* **WHAT IS BEING ASKED**: Below are the records. Gather each line that holds "midnight".

* **DATA SECTION**:
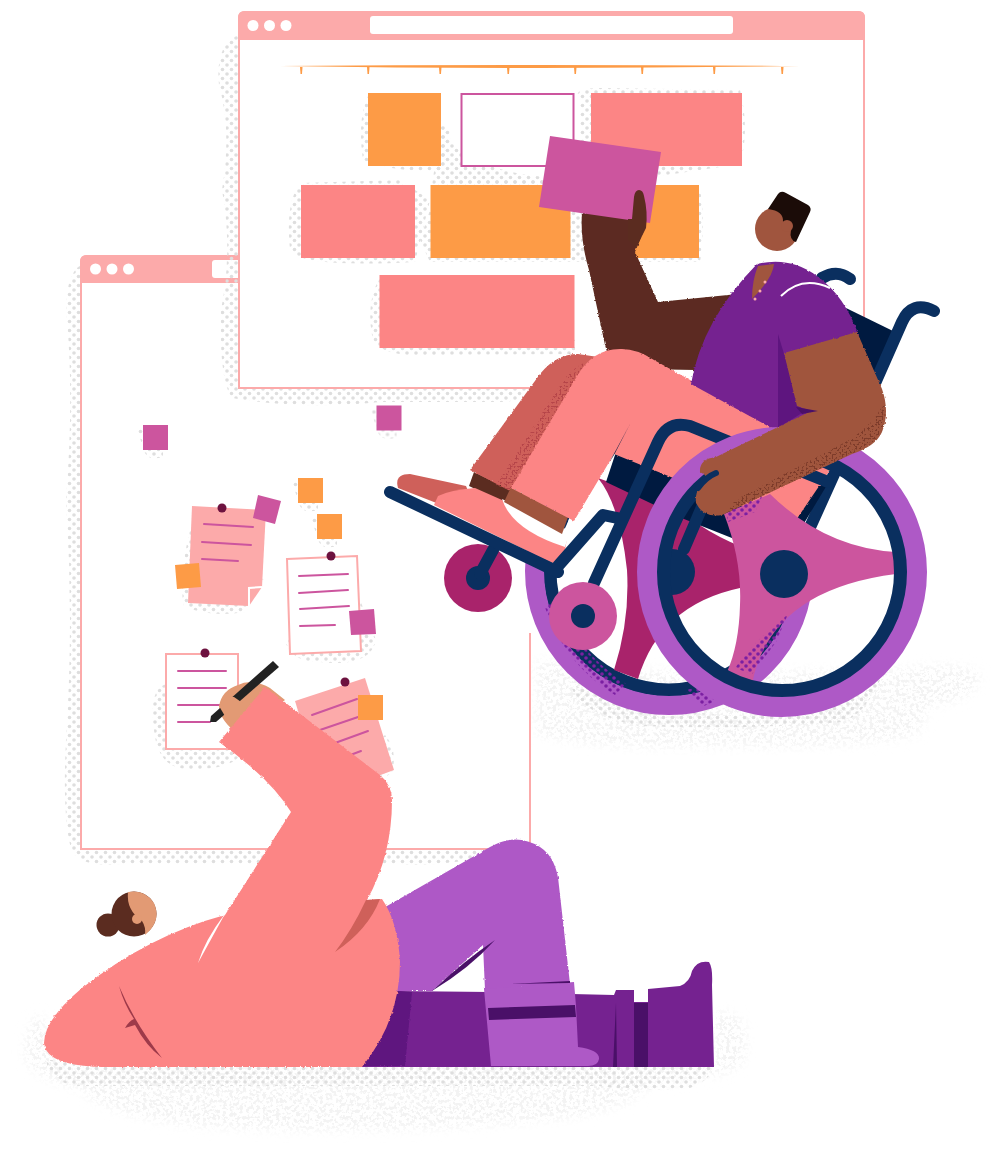
<!DOCTYPE html>
<html lang="en">
<head>
<meta charset="utf-8">
<title>Planning boards</title>
<style>
:root{
  --coral:#fc8585; --coral-dark:#cf605a; --blush:#fcaaaa; --orange:#fd9b46;
  --pink:#cc559e; --magenta:#a9236b; --pin:#6d123f;
  --lilac:#ae59c6; --purple:#752290; --violet:#5e157f; --plum:#4a1068;
  --navy:#0a2f5f; --midnight:#001a40;
  --brown:#a0553e; --cocoa:#5b2c20; --tan:#e29a74; --ink:#1b0c08;
}
html,body{margin:0;background:#fff;overflow:hidden}
svg{display:block;width:1000px;height:1149px}
.coral{fill:var(--coral)} .coral-dark{fill:var(--coral-dark)} .blush{fill:var(--blush)}
.orange{fill:var(--orange)} .pink{fill:var(--pink)} .magenta{fill:var(--magenta)} .pin{fill:var(--pin)}
.lilac{fill:var(--lilac)} .purple{fill:var(--purple)} .violet{fill:var(--violet)} .plum{fill:var(--plum)}
.navy{fill:var(--navy)} .midnight{fill:var(--midnight)}
.brown{fill:var(--brown)} .cocoa{fill:var(--cocoa)} .tan{fill:var(--tan)} .ink{fill:var(--ink)} .white{fill:#fff}
.dots{fill:url(#dot-pattern)}
.pane{fill:#fff;stroke:var(--blush);stroke-width:2}
.tube{fill:none;stroke:var(--navy);stroke-width:12;stroke-linecap:round;stroke-linejoin:round}
.writing{fill:none;stroke:var(--pink);stroke-width:2;stroke-linecap:round}
.rough{filter:url(#rough-edge)}
.ground{fill:#f3f3f3;filter:url(#grain)}
.speckle{filter:url(#speckle)}
</style>
</head>
<body>
<svg viewBox="0 0 1000 1149" role="img" aria-label="A person in a wheelchair and a person lying down arrange cards and notes on two browser windows">
<defs>
  <pattern id="dot-pattern" width="9" height="9" patternUnits="userSpaceOnUse">
    <circle cx="2" cy="2" r="1.8" fill="#dedede"/><circle cx="6.500" cy="6.500" r="1.8" fill="#dedede"/>
  </pattern>
  <pattern id="violet-dots" width="8" height="8" patternUnits="userSpaceOnUse">
    <circle cx="2" cy="2" r="1.8" fill="#7b1fa2"/><circle cx="6" cy="6" r="1.8" fill="#7b1fa2"/>
  </pattern>
  <filter id="rough-edge" x="-5%" y="-5%" width="110%" height="110%">
    <feTurbulence type="fractalNoise" baseFrequency=".4" numOctaves="2" seed="4"/>
    <feDisplacementMap in="SourceGraphic" scale="2.5" xChannelSelector="R" yChannelSelector="G"/>
  </filter>
  <filter id="grain">
    <feTurbulence type="fractalNoise" baseFrequency=".3" numOctaves="3" seed="8"/>
    <feColorMatrix values="0 0 0 0 0  0 0 0 0 0  0 0 0 0 0  9 0 0 0 -4.4" result="noise"/>
    <feGaussianBlur in="SourceGraphic" stdDeviation="6"/>
    <feComposite in2="noise" operator="in"/>
  </filter>
  <filter id="speckle">
    <feTurbulence type="fractalNoise" baseFrequency=".5" numOctaves="2" seed="2"/>
    <feColorMatrix values="0 0 0 0 0  0 0 0 0 0  0 0 0 0 0  12 0 0 0 -6.2" result="noise"/>
    <feComposite in="SourceGraphic" in2="noise" operator="in"/>
  </filter>
  <g id="window-buttons" class="white"><circle r="5.5"/><circle cx="16.5" r="5.5"/><circle cx="33" r="5.5"/></g>
  <g id="sticky"><path class="dots" d="M-6 4H20V32Q6 36 2 28Z"/><rect width="25" height="25"/></g>
  <path id="tick" d="M-1 67h2.500l-.5 7h-1.500z" class="orange"/>
</defs>

<g id="ground-shadows">
  <path class="ground" d="M537 660Q600 672 700 672L900 670Q950 660 980 672Q982 700 928 706L920 733Q880 748 720 746Q600 750 537 734Z"/>
  <path class="ground" d="M40 1012Q22 1032 26 1060Q40 1082 82 1088Q95 1114 200 1126Q380 1138 560 1118Q636 1108 648 1084Q752 1076 744 1054Q755 1012 715 1012V1066H60Z"/>
  <path class="dots" d="M46 1060H714Q716 1078 690 1088Q640 1092 600 1086H90Q50 1088 46 1060ZM570 684Q670 720 780 715L880 680Q866 712 844 722Q740 730 640 726Q580 715 570 684Z"/>
</g>

<g id="notes-window">
  <path class="dots" d="M81 265Q64 275 67 320Q74 400 66 500Q74 620 66 740Q62 820 72 852Q84 868 120 864H400Q440 868 520 850L500 840H90Z"/>
  <path d="M530 633V849H81V262Q81 256 87 256H524" fill="none" stroke="var(--blush)" stroke-width="2"/>
  <path class="white" d="M82 283H529V848H82Z"/>
  <path class="blush" d="M80 283V262Q80 255 87 255H531V283Z"/>
  <use href="#window-buttons" x="95.500" y="269"/>
  <rect class="white" x="212" y="260" width="200" height="18" rx="3"/>

  <g id="stickies">
    <use href="#sticky" class="pink" x="143" y="425"/>
    <use href="#sticky" class="pink" x="376.500" y="405.500"/>
    <use href="#sticky" class="orange" x="298" y="478"/>
    <use href="#sticky" class="orange" x="317" y="514"/>
  </g>
  <g id="note-top-left">
    <path class="dots" d="M190 530Q178 580 184 606Q210 618 245 612L264 580Z"/>
    <path class="blush" d="M192 506L266 510L262 587L249 606L188 603Z"/>
    <path d="M249 606V588L262 587" fill="none" stroke="#fff" stroke-width="2"/>
    <path class="writing" d="M204 524L253 527M202 542L251 545M202 559L238 561"/>
    <circle class="pin" cx="222" cy="508" r="4.500"/>
    <path class="pink" d="M258 495L281 501L275 524L253 518Z"/>
    <path class="orange" d="M175 565L199 563L201 587L177 589Z"/>
  </g>
  <g id="note-right">
    <path class="dots" d="M285 640Q290 662 320 662Q370 668 376 640L360 600Z"/>
    <path class="pane" d="M287 559L357 556L361 651L290 654Z"/>
    <path class="writing" d="M299 576L348 574M299 593L348 590M300 609L349 606M300 626L335 625"/>
    <circle class="pin" cx="331" cy="556" r="4.500"/>
    <path class="pink" d="M349 611L374 609L376 634L351 635Z"/>
  </g>
  <g id="note-left">
    <path class="dots" d="M166 684Q148 690 154 730Q158 770 190 769Q230 770 240 755V700Z"/>
    <rect class="pane" x="166" y="654" width="72" height="95"/>
    <path class="writing" d="M178 671H226M178 688H226M178 705H220M178 722H210"/>
    <circle class="pin" cx="205" cy="653" r="4.500"/>
  </g>
  <g id="note-bottom">
    <path class="dots" d="M360 760L385 735Q398 750 392 772L370 790Z"/>
    <path class="blush" d="M295 701L365 678L394 770L324 796Z"/>
    <path class="writing" d="M312 715L357 699M317 731L364 715M324 747L368 731M345 757L361 751"/>
    <circle class="pin" cx="345" cy="682" r="4.500"/>
    <rect class="orange" x="358" y="695" width="25" height="25"/>
  </g>
</g>

<g id="cards-window">
  <path class="dots" d="M238 35Q215 45 219 85Q232 130 222 190Q233 250 221 310Q219 380 232 398Q300 410 380 402H500Q525 402 532 386H240Z"/>
  <path class="pane" d="M239 388V18Q239 12 245 12H858Q864 12 864 18V388Z"/>
  <path class="blush" d="M238 40V18Q238 11 245 11H858Q865 11 865 18V40Z"/>
  <use href="#window-buttons" x="253" y="25.500"/>
  <rect class="white" x="370" y="16" width="363" height="18" rx="3"/>
  <g id="timeline">
    <path class="orange" d="M280 66Q540 64 800 66Q540 70 280 66Z"/>
    <use href="#tick" x="301"/><use href="#tick" x="368"/><use href="#tick" x="440"/><use href="#tick" x="508"/><use href="#tick" x="575"/><use href="#tick" x="642"/><use href="#tick" x="714"/><use href="#tick" x="782"/>
  </g>
  <g id="card-shadows" class="dots">
    <path d="M368 96Q357 120 363 160Q400 174 442 170L450 130L441 120Z"/>
    <path d="M441 125Q470 180 580 178V100Q570 88 600 88L740 90Q750 130 740 164L600 185H432Z"/>
    <path d="M301 183Q285 200 290 250Q300 268 415 262L430 200L400 180Z"/>
    <path d="M420 240L430 262H700Q706 220 700 190L560 180H440Z"/>
    <path d="M380 278Q366 300 372 335Q376 358 430 355L575 354V340Z"/>
  </g>
  <rect class="orange" x="368" y="93" width="73" height="73"/>
  <rect x="461.500" y="94" width="112" height="72" fill="#fff" stroke="var(--pink)" stroke-width="2"/>
  <rect class="coral" x="591" y="93" width="151" height="73"/>
  <rect class="coral" x="301" y="185" width="114" height="73"/>
  <rect class="orange" x="430.500" y="185" width="140" height="73"/>
  <rect class="orange" x="590" y="185" width="109" height="73"/>
  <rect class="coral" x="379.500" y="275" width="195" height="73"/>
</g>

<g id="wheelchair-user">
  <g id="far-wheel">
    <circle cx="669" cy="571" r="119" fill="none" stroke="var(--navy)" stroke-width="13"/>
    <circle cx="669" cy="571" r="134.500" fill="none" stroke="var(--lilac)" stroke-width="19"/>
    <path class="white" d="M557 570Q570 500 598 440L640 440V520L600 560Z"/>
    <path class="magenta" d="M598 478Q620 505 627 570Q630 620 614 670L638 679Q660 605 740 588L787 573V558Q730 552 672 505Z"/>
    <path fill="url(#violet-dots)" d="M544 605Q565 665 615 695L626 684Q575 650 557 600ZM684 690Q700 688 710 682L718 700L704 706Z"/>
    <circle class="navy" cx="672" cy="572" r="23"/>
  </g>
  <path class="tube" d="M822 278Q837 269 850 279"/>
  <path class="midnight" d="M846 308L893 331L872 380L855 345Z"/>
  <path class="tube" d="M934 311Q912 300 902 322L872 390L802 545"/>
  <path class="midnight" d="M616 452L830 480L800 530L752 546L684 519L606 482Z"/>
  <path class="tube" d="M684 549L705 500"/>

  <g id="dark-arm" class="cocoa">
    <path class="rough" d="M582 213Q580 240 589 270L605 345Q610 369 640 369L695 370L738 294L658 302L635 252L645 228L640 205Z"/>
    <path class="pink" d="M550 136L661 152L650 223L539 207Z"/>
    <path d="M632 219L634 197Q635 190 639 190Q643 190 644 196Q648 212 646 228L636 248L628 240V219Z"/>
  </g>

  <g id="far-leg">
    <path class="coral-dark" d="M398 488Q394 474 410 474L466 486L480 520Z"/>
    <path class="cocoa" d="M474 472L513 491L506 504L469 486Z"/>
    <path class="coral-dark rough" d="M470 470L540 374Q556 354 578 354L605 358L512 492Z"/>
    <path class="speckle" fill="#b64449" d="M496 485L560 385Q575 362 600 358L515 492Z"/>
  </g>
  <g id="near-leg">
    <path class="coral" d="M434 505L438 496Q450 490 475 488L502 500L568 532L562 568Z"/>
    <path class="white" d="M502 499L570 531L565 547Q512 530 502 499Z"/>
    <path class="brown" d="M511 487L568 517L562 534L504 502Z"/>
    <path class="coral rough" d="M511 488L576 378Q592 348 622 349Q637 349 654 360L775 427L830 470L792 526L740 505L614 454L574 521Z"/>
    <path class="midnight" d="M630 424L614 455L609 463Z"/>
  </g>
  <path class="tube" d="M558 566L603 515L622 519M594 583L658 442Q668 420 690 426L828 482"/>

  <g id="torso">
    <path class="purple rough" d="M757 264Q790 256 817 276Q845 296 859 336L788 360L812 412L775 430L691 384Q702 320 757 264Z"/>
    <path class="violet" d="M778 334L802 413L778 428Z"/>
    <path class="brown" d="M758 266L774 264Q773 278 752 299Q752 280 758 266Z"/>
    <g fill="#fcaaaa"><circle cx="765" cy="282" r="1.500"/><circle cx="760" cy="291" r="1.500"/><circle cx="755" cy="299" r="1.500"/></g>
    <path d="M781 296Q802 275 830 288" fill="none" stroke="#fff" stroke-width="2"/>
  </g>
  <g id="head">
    <circle class="brown" cx="777" cy="229" r="22"/>
    <path class="ink" d="M768 209L778 194Q781 190 786 193L808 205Q812 208 810 212L796 242Q789 240 791 230L783 222Q784 211 768 209Z"/>
    <circle class="brown" cx="787" cy="226" r="6"/>
  </g>

  <g id="near-wheel">
    <path class="pink" d="M724 514Q742 560 740 605Q739 645 727 672L752 684Q770 590 896 574V552Q825 548 770 494Z"/>
    <path fill="url(#violet-dots)" d="M724 500L765 490L755 512L728 522ZM735 668Q755 640 788 614L776 642L752 674Z"/>
    <circle cx="782" cy="572" r="119" fill="none" stroke="var(--navy)" stroke-width="14"/>
    <circle cx="782" cy="572" r="135" fill="none" stroke="var(--lilac)" stroke-width="20"/>
    <circle class="navy" cx="784" cy="574" r="24"/>
  </g>

  <g id="near-arm">
    <path class="brown rough" d="M784 353L857 332L882 389Q890 412 882 432Q876 446 852 454L722 515Q703 518 696 503Q694 487 710 478L700 472Q699 459 716 457L811 411L797 406Z"/>
    <path class="speckle" fill="#7d3b29" d="M884 403Q888 435 866 447L728 512L735 500L840 445Q870 430 884 403Z"/>
    <path class="plum" d="M796 407L818 411L802 414Z"/>
    <path d="M698 488Q706 477 716 473" fill="none" stroke="var(--navy)" stroke-width="6" stroke-linecap="round"/>
  </g>

  <g id="footplate-and-castors">
    <circle class="magenta" cx="478" cy="578" r="34"/><circle class="navy" cx="478" cy="578" r="12"/>
    <path class="tube" d="M480 574L493 550"/>
    <path class="tube" d="M390 492L558 572" stroke-width="13"/>
    <circle class="pink" cx="583" cy="616" r="34"/><circle class="navy" cx="583" cy="616" r="12"/>
  </g>
</g>

<g id="reclining-writer">
  <g id="far-trousers">
    <path class="purple" d="M360 1067L395 991L490 992L614 995L616 990H634V1002H648V989L680 986Q690 982 692 971Q697 960 709 962Q713 968 712 985L714 1067Z"/>
    <path class="violet rough" d="M362 1066L397 991L412 992L405 1066Z"/>
    <path class="plum" d="M634 1003H648V1067H634ZM616 1003L617 1067H613Z"/>
  </g>
  <g id="near-trousers">
    <path class="lilac rough" d="M380 910L490 847Q516 832 540 847Q557 858 559 886L570 984L485 990L483 945L432 991L394 991Z"/>
    <path class="plum" d="M495 940Q465 960 432 991Q470 968 495 940Z"/>
    <path class="lilac" d="M484 989L574 982L576 1006L578 1047Q600 1050 599 1059Q598 1066 588 1066H491Z"/>
    <path class="plum" d="M488 1008L575 1005L576 1017L489 1020ZM510 984L570 981V983Z"/>
  </g>
  <g id="hand">
    <path class="tan" d="M219 706Q222 690 238 685Q252 678 270 688L285 700L240 735Q220 722 219 706Z"/>
    <path d="M211 716L273 661L279 667L216 722H210Z" fill="#222"/>
    <path class="tan" d="M219 706Q225 695 234 697L244 704L232 728Z"/>
  </g>
  <path id="jumper" class="coral rough" d="M225 915Q150 935 82 988Q44 1020 44 1043Q46 1067 110 1067H362Q400 1020 400 962Q398 922 382 899L367 900Q392 855 392 800Q392 785 380 775L265 687L219 742Q270 778 291 812Z"/>
  <path class="coral-dark" d="M366 900L380 899Q368 930 335 952Q352 930 366 900Z"/>
  <path class="white" d="M226 912L198 963Q205 940 224 915Z"/>
  <path fill="#9e3a4a" d="M119 986Q134 1022 162 1058Q146 1046 135 1025L125 1028Q129 1021 134 1019Q124 1004 119 986Z"/>
  <g id="writer-head">
    <circle class="cocoa" cx="108" cy="925" r="11.500"/><circle class="cocoa" cx="134" cy="914" r="22.500"/>
    <path class="tan" d="M128 892Q145 889 154 903Q162 921 145 935Q146 927 142 921Q126 910 128 892Z"/>
    <circle class="tan" cx="137" cy="919" r="5"/>
  </g>
</g>
</svg>
</body>
</html>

* **COMPLETED EXERCISE**:
  --navy:#0a2f5f; --midnight:#001a40;
.navy{fill:var(--navy)} .midnight{fill:var(--midnight)}
  <path class="midnight" d="M846 308L893 331L872 380L855 345Z"/>
  <path class="midnight" d="M616 452L830 480L800 530L752 546L684 519L606 482Z"/>
    <path class="midnight" d="M630 424L614 455L609 463Z"/>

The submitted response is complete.